“I think I have to just look at myself and take responsibility for that,” he said Friday, per The Athletic. “I think this year, regardless of who I’m playing with, whether it’s [Marian Hossa] or anybody else, I think the two of us will definitely want to have a comeback year and just have fun and play with some excitement and play loose and let that offense come to us the way it didn’t quite last year. I think we were fighting it a little bit for a while there.”

It’s arguably the biggest question the Blackhawks are facing this season — who will play with Toews? One has to assume that head coach Joel Quenneville will keep Patrick Kane, Artem Anisimov and Artemi Panarin together. And 37-year-old Hossa may be best-suited for a third-line role now.

Richard Panik is a candidate for the left side; the ‘Hawks are very high on him. As for the right, if it’s not Hossa, a youngster like Nick Schmaltz or Vince Hinostroza could get a shot.

It will be worth watching, because if nothing clicks then GM Stan Bowman may be forced to act before the trade deadline.

In 2015-16, Toews spent most of his time at five-on-five with Hossa.

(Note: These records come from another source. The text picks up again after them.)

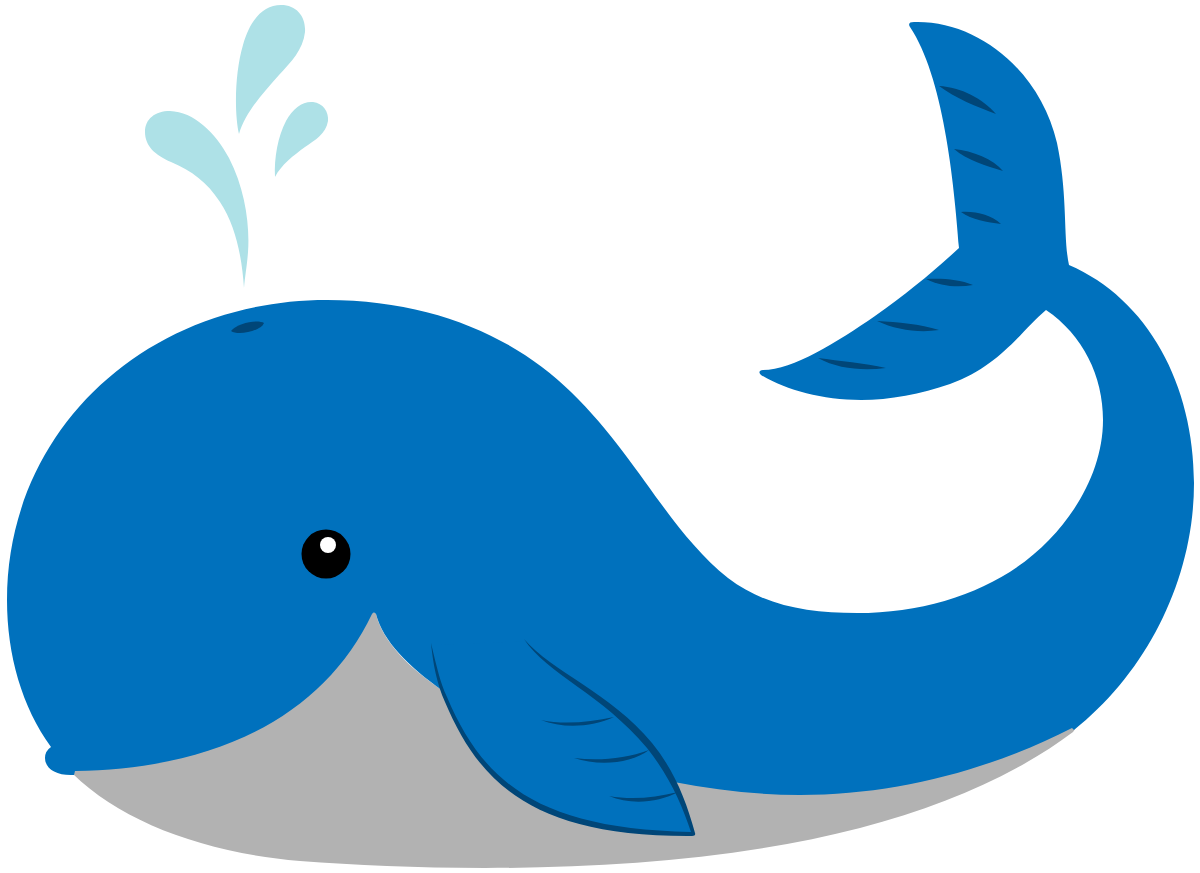
<!DOCTYPE html>
<html lang="en">
<head>
<meta charset="utf-8">
<title>Blue whale</title>
<style>
:root {
  --paper: #ffffff;
  --skin: #0071bd;
  --crease: #004678;
  --belly: #b2b2b2;
  --water: #aee1e7;
  --pupil: #000000;
}
html, body { margin: 0; background: var(--paper); overflow: hidden; }
svg { display: block; width: 1200px; height: 873px; }
.skin { fill: var(--skin); }
.belly { fill: var(--belly); }
.water { fill: var(--water); }
.crease { fill: var(--crease); }
.pupil { fill: var(--pupil); }
.glint { fill: var(--paper); }
</style>
</head>
<body>
<svg viewBox="0 0 1200 873" role="img" aria-label="Smiling blue whale spouting water">
  <g class="water" id="spout">
    <path d="M239 134C234 112 235 72 243 45C250 20 263 5 281 5C297 5 306 17 305 32C303 50 291 62 279 75C263 93 245 113 239 134Z"/>
    <path d="M275 177C274 158 278 136 286 121C293 108 303 101 313 102C323 103 329 112 328 121C326 134 315 140 305 147C294 155 281 165 275 177Z"/>
    <path d="M244 288C242 258 236 226 220 202C207 182 192 171 171 162C155 155 145 146 145 132C145 119 155 111 170 111C194 112 215 132 229 158C245 189 250 225 248 252C247 266 245 276 244 288Z"/>
  </g>

  <path id="belly" class="belly" d="M72 771C110 760 300 640 373 613Q375 611 376 614C382 640 408 668 445 692L674 782L1073 727Q1076 729 1073 732C1020 772 948 805 860 828C745 858 610 868 485 868C415 868 355 865 300 861C205 853 122 822 73 774Z"/>

  <path id="body" class="skin" d="M51 747C22 707 7 655 7 600C7 430 146 300 327 300C432 300 515 337 571 392C637 456 668 530 728 578C765 606 807 613 857 613C935 613 1005 586 1049 540C1082 506 1103 463 1103 420C1103 376 1083 335 1046 310C1022 330 1000 366 950 384C921 394 890 400 861 400C822 400 786 390 761 375Q757 371 763 370C793 370 837 342 875 316C906 294 932 273 959 248C954 180 943 76 910 27Q907 22 914 22C977 20 1040 70 1057 143C1068 195 1063 238 1069 265C1148 299 1194 385 1194 483C1194 580 1146 673 1074 730L1072 728C990 770 895 795 800 795C757 795 715 790 674 782L560 800L443 691C408 666 383 641 376 614Q374 611 372 614C325 713 221 769 75 771L74 775C57 776 45 769 45 758Q45 751 51 747Z"/>

  <g id="flipper">
    <path class="skin" d="M431 645C438 675 440 685 447 701C478 777 528 834 693 834C683 803 672 774 650 747C605 690 545 671 525 641Z"/>
    <path class="crease" d="M431 643C437 668 440 682 447 697C484 785 542 829 691 832C682 805 670 777 647 748C602 694 547 674 524 639C552 672 610 692 652 743C674 770 686 800 695 833Q696 836 692 836C535 837 480 785 445 702C437 684 433 664 431 643Z"/>
    <path class="crease" d="M541 720C564 725 590 722 614 717C593 727 563 729 541 720Z"/>
    <path class="crease" d="M574 758C598 761 625 759 649 750C631 764 598 766 574 758Z"/>
    <path class="crease" d="M609 796C631 800 654 798 678 792C658 803 630 805 609 796Z"/>
  </g>

  <g class="crease" id="fluke-creases">
    <path d="M939 86C961 87 983 99 996 114C977 107 955 98 939 86Z"/>
    <path d="M954 149C973 151 993 159 1003 171C986 166 967 160 954 149Z"/>
    <path d="M961 212C976 211 991 215 1001 224C987 222 972 220 961 212Z"/>
    <path d="M926 279C941 278 959 279 973 285C957 288 940 286 926 279Z"/>
    <path d="M877 321C898 322 920 324 939 330C919 333 896 330 877 321Z"/>
    <path d="M818 358C840 361 864 363 886 368C863 371 838 369 818 358Z"/>
  </g>

  <path id="blowhole" class="crease" d="M231 331C237 323 258 319 264 323C261 331 238 336 231 331Z"/>

  <g id="eye">
    <circle class="pupil" cx="326" cy="554" r="24.5"/>
    <circle class="glint" cx="328" cy="545" r="8"/>
  </g>
</svg>
</body>
</html>
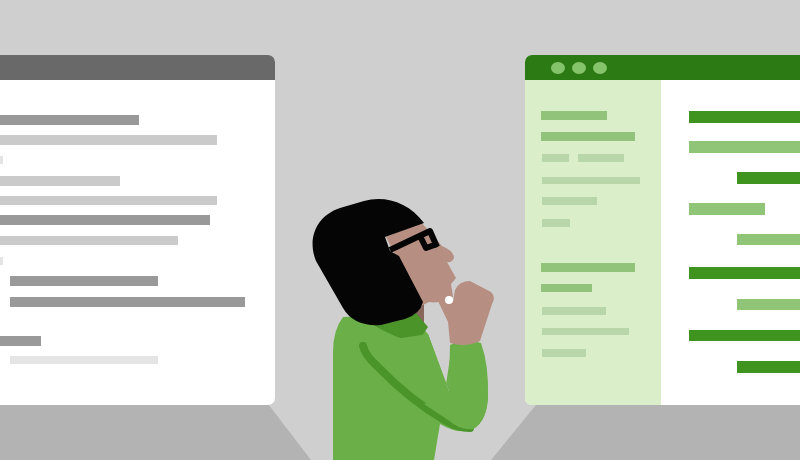
<!DOCTYPE html>
<html lang="en">
<head>
<meta charset="utf-8">
<title>Comparing two code windows</title>
<style>
:root {
  --wall: #cfcfcf;
  --desk: #b3b3b3;
  --paper: #ffffff;
  --bar-grey: #696969;
  --line-dark: #999999;
  --line-mid: #cacaca;
  --line-pale: #e4e4e4;
  --bar-green: #2c7a14;
  --dot: #86c46c;
  --sidebar: #daeeca;
  --side-strong: #92c37b;
  --side-soft: #b9d5aa;
  --code-strong: #3f9420;
  --code-soft: #90c577;
  --sweater: #6aaf48;
  --sweater-shade: #4a9429;
  --skin: #b78f82;
  --neck: #87665c;
  --hair: #050505;
}
html, body { margin: 0; height: 100%; overflow: hidden; }
.canvas { display: block; width: 800px; height: 460px; background: var(--wall); }
.wall { fill: var(--wall); }
.desk { fill: var(--desk); }
.paper { fill: var(--paper); }
.bar-grey { fill: var(--bar-grey); }
.bar-green { fill: var(--bar-green); }
.dots { fill: var(--dot); }
.sidebar { fill: var(--sidebar); }
.line-dark { fill: var(--line-dark); }
.line-mid { fill: var(--line-mid); }
.line-pale { fill: var(--line-pale); }
.side-strong { fill: var(--side-strong); }
.side-soft { fill: var(--side-soft); }
.code-strong { fill: var(--code-strong); }
.code-soft { fill: var(--code-soft); }
.sweater { fill: var(--sweater); }
.collar { fill: var(--sweater-shade); }
.fold { fill: none; stroke: var(--sweater-shade); stroke-width: 8; stroke-linecap: round; stroke-linejoin: round; }
.skin { fill: var(--skin); }
.neck { fill: var(--neck); }
.hair { fill: var(--hair); }
.glasses { fill: none; stroke: var(--hair); stroke-width: 6; stroke-linejoin: round; }
</style>
</head>
<body>
<svg class="canvas" viewBox="0 0 800 460" width="800" height="460" role="img" aria-label="A thinking person with black hair and glasses between a grey code window and a green code window">
  <defs>
    <clipPath id="left-window"><rect x="-20" y="55" width="295" height="350" rx="7"/></clipPath>
    <clipPath id="right-window"><rect x="525" y="55" width="300" height="350" rx="7"/></clipPath>
  </defs>

  <rect class="wall" width="800" height="460"/>
  <g class="desk">
    <polygon points="0,400 265,400 311,460 0,460"/>
    <polygon points="800,400 540,400 491,460 800,460"/>
  </g>

  <g id="grey-window" clip-path="url(#left-window)">
    <rect class="paper" y="55" width="275" height="350"/>
    <rect class="bar-grey" y="55" width="275" height="25"/>
    <g class="line-dark">
      <rect y="115" width="139" height="10"/>
      <rect y="215" width="210" height="10"/>
      <rect x="10" y="276" width="148" height="10"/>
      <rect x="10" y="297" width="235" height="10"/>
      <rect y="336" width="41" height="10"/>
    </g>
    <g class="line-mid">
      <rect y="135" width="217" height="10"/>
      <rect y="176" width="120" height="10"/>
      <rect y="196" width="217" height="9"/>
      <rect y="236" width="178" height="9"/>
    </g>
    <g class="line-pale">
      <rect y="156" width="3" height="8"/>
      <rect y="257" width="3" height="8"/>
      <rect x="10" y="356" width="148" height="8"/>
    </g>
  </g>

  <g id="green-window" clip-path="url(#right-window)">
    <rect class="paper" x="525" y="55" width="275" height="350"/>
    <rect class="sidebar" x="525" y="80" width="136" height="325"/>
    <rect class="bar-green" x="525" y="55" width="275" height="25"/>
    <g class="dots">
      <ellipse cx="558" cy="68" rx="7" ry="6"/>
      <ellipse cx="579" cy="68" rx="7" ry="6"/>
      <ellipse cx="600" cy="68" rx="7" ry="6"/>
    </g>
    <g class="side-strong">
      <rect x="541" y="111" width="66" height="9"/>
      <rect x="541" y="132" width="94" height="9"/>
      <rect x="541" y="263" width="94" height="9"/>
      <rect x="541" y="284" width="51" height="8"/>
    </g>
    <g class="side-soft">
      <rect x="542" y="154" width="27" height="8"/>
      <rect x="578" y="154" width="46" height="8"/>
      <rect x="542" y="177" width="98" height="7"/>
      <rect x="542" y="197" width="55" height="8"/>
      <rect x="542" y="219" width="28" height="8"/>
      <rect x="542" y="307" width="64" height="8"/>
      <rect x="542" y="328" width="87" height="7"/>
      <rect x="542" y="349" width="44" height="8"/>
    </g>
    <g class="code-strong">
      <rect x="689" y="111" width="111" height="12"/>
      <rect x="737" y="172" width="63" height="12"/>
      <rect x="689" y="267" width="111" height="12"/>
      <rect x="689" y="330" width="111" height="11"/>
      <rect x="737" y="361" width="63" height="12"/>
    </g>
    <g class="code-soft">
      <rect x="689" y="141" width="111" height="12"/>
      <rect x="689" y="203" width="76" height="12"/>
      <rect x="737" y="234" width="63" height="11"/>
      <rect x="737" y="299" width="63" height="11"/>
    </g>
  </g>

  <g id="thinker">
    <path class="neck" d="M398 302 L424 298 V324 L400 326Z"/>
    <path class="sweater" d="M343 317 Q333 330 333 352 V460 H434 L440 424 L452 345 L449 391 L428 334 L410 314Z"/>
    <path class="collar" d="M370 323 Q396 326 416 313 L428 327 L417 343 Q394 338 370 323Z"/>
    <path class="skin" d="M386 237 L421 222 L442 246 Q454 251 454 258 Q452 263 447 262 L456 278 L451 284 L453 297 Q440 304 429 302 L421 306 L394 253Z"/>
    <path class="hair" d="M364 201 C384 195 409 202 424 223 L385 237 L390 251 L399 256 L423 302 Q420 314 405 319 L381 325 Q354 327 343 308 L316 261 C307 239 316 216 340 208Z"/>
    <path class="glasses" d="M390 250 L430 231 L437 247"/>
    <path class="glasses" d="M420 236 L426 248 L437 244"/>
    <path class="sweater" d="M362 344 L428 334 L449 391 L450 345 Q466 337 481 343 Q489 365 488 398 Q486 426 468 431 Q455 433 440 424 Q398 397 362 354Z"/>
    <path class="fold" d="M363 346 Q365 355 377 366 Q411 401 446 421 Q458 428 470 428"/>
    <path class="sweater" d="M440 399 L488 392 Q488 421 473 429 Q461 431 448 420 L424 404Z"/>
    <path class="skin" d="M438 301 L447 296 L453 302 L455 290 Q459 281 470 281 L491 292 Q496 297 492 304 L480 341 Q465 348 450 343 L448 322Z"/>
    <circle class="paper" cx="449" cy="300" r="4"/>
  </g>
</svg>
</body>
</html>
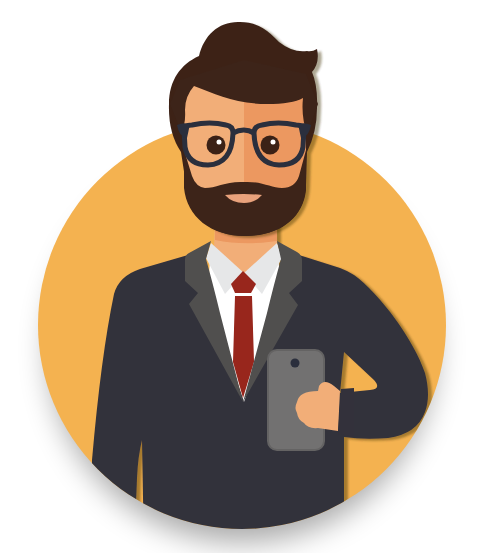
<!DOCTYPE html>
<html lang="en">
<head>
<meta charset="utf-8">
<title>Businessman avatar</title>
<style>
:root {
  --paper: #ffffff;
  --badge: #f4b250;
  --suit: #33313b;
  --lapel: #504f4e;
  --shirt: #ffffff;
  --collar: #e6e7e8;
  --tie: #98261c;
  --skin: #f2ae78;
  --skin-shade: #ec9860;
  --hair: #3d2419;
  --frame: #2b2f3d;
  --eye: #3b2116;
  --lip: #e9a27c;
  --phone: #727171;
  --phone-edge: #646363;
}
html, body { margin: 0; background: var(--paper); }
body { width: 482px; height: 553px; overflow: hidden; }
svg { display: block; }
.badge { fill: var(--badge); }
.suit { fill: var(--suit); }
.lapel { fill: var(--lapel); }
.shirt { fill: var(--shirt); }
.collar { fill: var(--collar); }
.tie { fill: var(--tie); }
.skin { fill: var(--skin); }
.skin-shade { fill: var(--skin-shade); }
.hair { fill: var(--hair); }
.lens-frame { fill: none; stroke: var(--frame); stroke-width: 5; stroke-linejoin: round; }
.frame { fill: var(--frame); }
.eye { fill: var(--eye); }
.glint { fill: #fff; }
.lip { fill: var(--lip); }
.phone { fill: var(--phone); stroke: var(--phone-edge); stroke-width: 2; }
</style>
</head>
<body>
<svg width="482" height="553" viewBox="0 0 482 553" role="img" aria-label="Bearded businessman in glasses and a red tie holding a phone">
  <defs>
    <clipPath id="badge-clip">
      <path d="M0 0H482V325H446A204 204 0 0 1 38 325H0Z"/>
    </clipPath>
    <clipPath id="face-right"><rect x="244" y="70" width="80" height="140"/></clipPath>
    <path id="face" d="M184 84H306V150Q306 200 244 204Q184 200 184 150Z"/>
    <filter id="badge-blur" x="-20%" y="-20%" width="140%" height="140%">
      <feGaussianBlur stdDeviation="15"/>
    </filter>
    <filter id="figure-shadow" x="-10%" y="-10%" width="120%" height="120%">
      <feDropShadow dx="4" dy="2" stdDeviation="1.2" flood-color="#3a2a10" flood-opacity=".42"/>
    </filter>
  </defs>

  <circle cx="242" cy="349" r="193" fill="#000" opacity=".34" filter="url(#badge-blur)"/>
  <circle class="badge" cx="242" cy="325" r="204"/>

  <g clip-path="url(#badge-clip)">
    <g id="torso" filter="url(#figure-shadow)">
      <path class="skin" d="M215 222H277V250L244 274L214 248Z"/>
      <path class="skin-shade" d="M215 230Q244 242 277 230V241Q244 246 215 240Z"/>
      <path class="suit" fill-rule="evenodd" d="M188 255L140 269Q119 276 114 294Q101 356 92 460V553H134L137 478Q138 456 142 440L144 553H344V437Q364 440 388 438Q417 434 425 412Q431 396 425 373C414 340 380 294 354 275Q348 271 340 268L299 255L244 400ZM344 352L374 380Q382 389 370 390L340 393Z"/>
      <path class="shirt" d="M211 244L244 274L277 244L281 290L244 402L208 290Z"/>
    </g>

    <g id="shirt-and-tie">
      <path class="collar" d="M211 243L244 273L225 294L206 258Z"/>
      <path class="collar" d="M277 243L244 273L262 294L282 258Z"/>
      <path class="tie" d="M243 271L256 284L251 293H235L231 284Z"/>
      <path class="tie" d="M235 296H252L254 362L243 398L233 362Z"/>
    </g>

    <g id="lapels">
      <path class="lapel" d="M211 241L189 253Q185 255 185 260V281L198 293L189 304L243 402L220 313Q213 284 206 259Z"/>
      <path class="lapel" d="M277 241L297 252Q302 255 302 260V281L289 293L298 305L243 402L267 313Q274 284 281 259Z"/>
    </g>

    <g id="phone-in-hand">
      <rect class="phone" x="268" y="350" width="56" height="100" rx="9"/>
      <circle class="frame" cx="295" cy="363" r="4.5"/>
      <path class="skin" d="M340 391L334 386Q324 378 319 386L318 391Q299 391 297 402Q294 408 297 413Q298 420 304 423Q308 429 318 428L338 431Z"/>
      <path class="suit" d="M341 389L354 388V437L338 434Z"/>
    </g>
  </g>

  <g id="head">
    <path class="hair" filter="url(#figure-shadow)" d="M185 178L181 152Q168 133 169 104C169 80 181 64 199 56C204 35 219 21 240 22C256 22 267 29 279 42Q293 53 307 51Q312 52 317 49Q320 63 312 72Q318 86 317 108Q317 132 307 152L306 185C305 217 280 236 245 236C211 236 186 216 185 178Z"/>
    <use href="#face" class="skin"/>
    <use href="#face" class="skin-shade" clip-path="url(#face-right)"/>
    <path class="hair" d="M181 132Q186 124 185 110Q185 96 194 86C216 94 235 104 267 104Q292 104 303 98Q301 116 307 134L318 104L306 74L244 60L180 80L170 104Z"/>
    <path class="hair" d="M184 150L192 176Q196 187 205 188C216 188 226 181 244 182C262 181 271 188 282 188Q295 188 299 176L306 150V190C303 218 280 236 245 236C211 236 187 217 184 188Z"/>
    <path class="lip" d="M225 195Q244 193 262 195Q255 203 244 203Q232 203 225 195Z"/>
  </g>

  <g id="eyes">
    <circle class="eye" cx="216" cy="145" r="9.5"/>
    <circle class="eye" cx="270" cy="145" r="9.5"/>
    <circle class="glint" cx="219" cy="142" r="2.5"/>
    <circle class="glint" cx="273" cy="142" r="2.5"/>
  </g>

  <g id="glasses">
    <path class="lens-frame" d="M184 130Q184 125 192 125Q210 121 226 125Q233 126 233 133Q232 164 208 165Q188 165 185 147Z"/>
    <path class="lens-frame" d="M304 130Q304 125 296 125Q278 121 262 125Q254 126 254 133Q255 164 279 165Q300 165 303 147Z"/>
    <path class="lens-frame" d="M233 133Q244 127 254 133"/>
    <path class="frame" d="M177 125Q183 122 190 124L187 138Q179 137 177 125Z"/>
    <path class="frame" d="M311 125Q305 122 298 124L301 138Q309 137 311 125Z"/>
  </g>
</svg>
</body>
</html>
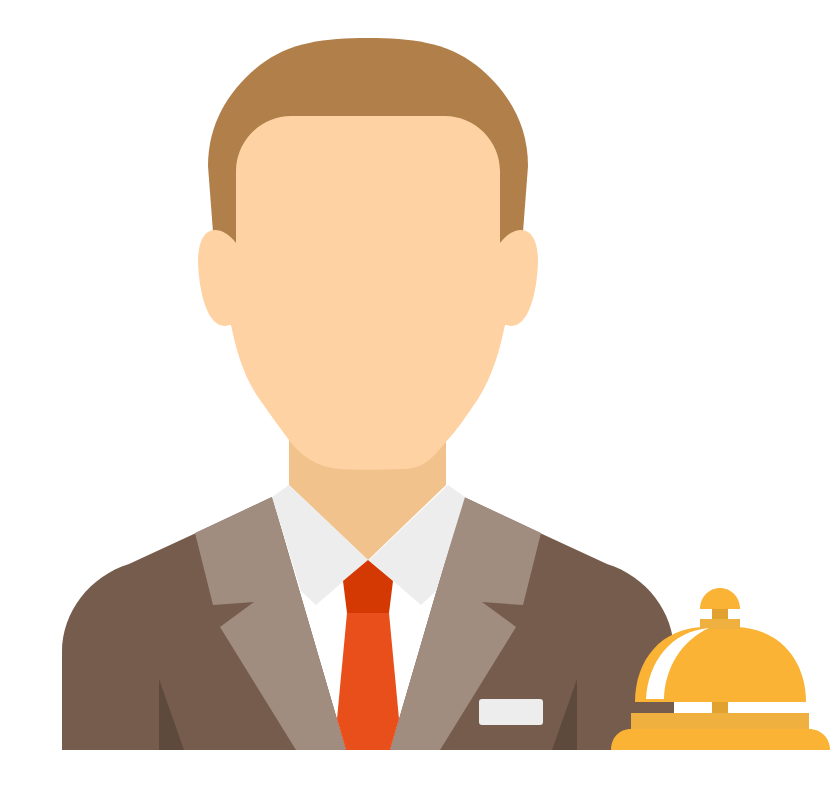
<!DOCTYPE html>
<html lang="en">
<head>
<meta charset="utf-8">
<title>Hotel receptionist</title>
<style>
:root {
  --paper: #ffffff;
  --hair: #b17f4a;
  --skin: #fed2a2;
  --neck: #f1c28c;
  --jacket: #765c4c;
  --jacket-shade: #5e4a3d;
  --lapel: #a18d80;
  --collar: #ededed;
  --tie: #e94f1b;
  --knot: #d53903;
  --bell: #fab334;
  --bell-plate: #f0b03f;
  --bell-stem: #e2a22f;
}
html, body { margin: 0; background: var(--paper); overflow: hidden; }
svg { display: block; width: 838px; height: 786px; }
.hair { fill: var(--hair); }
.skin { fill: var(--skin); }
.neck { fill: var(--neck); }
.jacket { fill: var(--jacket); }
.jacket-shade { fill: var(--jacket-shade); }
.lapel { fill: var(--lapel); }
.shirt { fill: var(--paper); }
.collar, .name-tag { fill: var(--collar); }
.tie { fill: var(--tie); }
.knot { fill: var(--knot); }
.bell { fill: var(--bell); }
.bell-plate { fill: var(--bell-plate); }
.bell-stem { fill: var(--bell-stem); }
.shine { fill: var(--paper); }
</style>
</head>
<body>
<svg viewBox="0 0 838 786" role="img" aria-label="Hotel receptionist in a brown suit beside a golden desk bell">
  <defs>
    <g id="jacket-side">
      <path class="jacket" d="M62 750V652C62 612 90 576 129 564L196 533L272 497L346 750Z"/>
      <polygon class="jacket-shade" points="159,679 184,750 159,750"/>
      <polygon class="lapel" points="272,497 195,533 213,605 254,602 220,627 296,750 346,750"/>
    </g>
    <polygon id="collar-side" class="collar" points="289,485 368,560 316,605 301,591 272,497"/>
    <path id="ear" class="skin" d="M236 243C229 234 222 230 215 230C202 230 198 246 198 262C199 292 207 326 225 326L236 324Z"/>
  </defs>

  <g id="suit">
    <polygon class="shirt" points="272,497 464,497 390,750 346,750"/>
    <polygon class="neck" points="289,430 446,430 446,485 368,560 289,485"/>
    <use href="#jacket-side"/>
    <use href="#jacket-side" transform="matrix(-1 0 0 1 736 0)"/>
    <use href="#collar-side"/>
    <use href="#collar-side" transform="matrix(-1 0 0 1 737 0)"/>
    <polygon class="tie" points="347,613 389,613 399,719 390,750 346,750 337,719"/>
    <polygon class="knot" points="368,560 393,581 389,613 347,613 343,581"/>
    <rect class="name-tag" x="479" y="699" width="64" height="26" rx="3"/>
  </g>

  <g id="head">
    <path class="hair" d="M213 232L208 166C208 122 230 89 260 65C290 42 325 38 368 38C411 38 446 42 476 65C506 89 528 122 528 166L523 232L500 250H236Z"/>
    <path class="skin" d="M236 171C236 141 261 116 291 116H445C475 116 500 141 500 171V243L505 325C500 349 493 375 478 399C467 415 457 430 445 443C431 460 422 469 402 469C380 470 356 470 340 469C317 467 301 456 289 440C278 426 268 411 258 397C243 375 236 349 231 325L236 243Z"/>
    <use href="#ear"/>
    <use href="#ear" transform="matrix(-1 0 0 1 736 0)"/>
  </g>

  <g id="desk-bell">
    <rect class="shine" x="674" y="702" width="130" height="11"/>
    <rect class="bell-stem" x="712" y="606" width="16" height="16"/>
    <rect class="bell-stem" x="712" y="700" width="16" height="15"/>
    <path class="bell" d="M700 609C700 597 709 588 720 588S740 597 740 609Z"/>
    <path class="bell" d="M635 702C635 660 661 628 704 627H736C779 628 806 660 806 702Z"/>
    <rect class="bell-plate" x="700" y="619" width="40" height="10"/>
    <path class="shine" d="M646 699C648 662 671 631 709 628C681 641 665 668 664 699Z"/>
    <rect class="bell-plate" x="631" y="713" width="178" height="18"/>
    <path class="bell" d="M611 750C611 738 619 729 631 729H809C821 729 830 738 830 750Z"/>
  </g>
</svg>
</body>
</html>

His next three most common linemates were Andrew Shaw, Teuvo Teravainen, and Andrew Ladd, all no longer with the ‘Hawks.

Related: Opportunity is knocking for Blackhawks prospects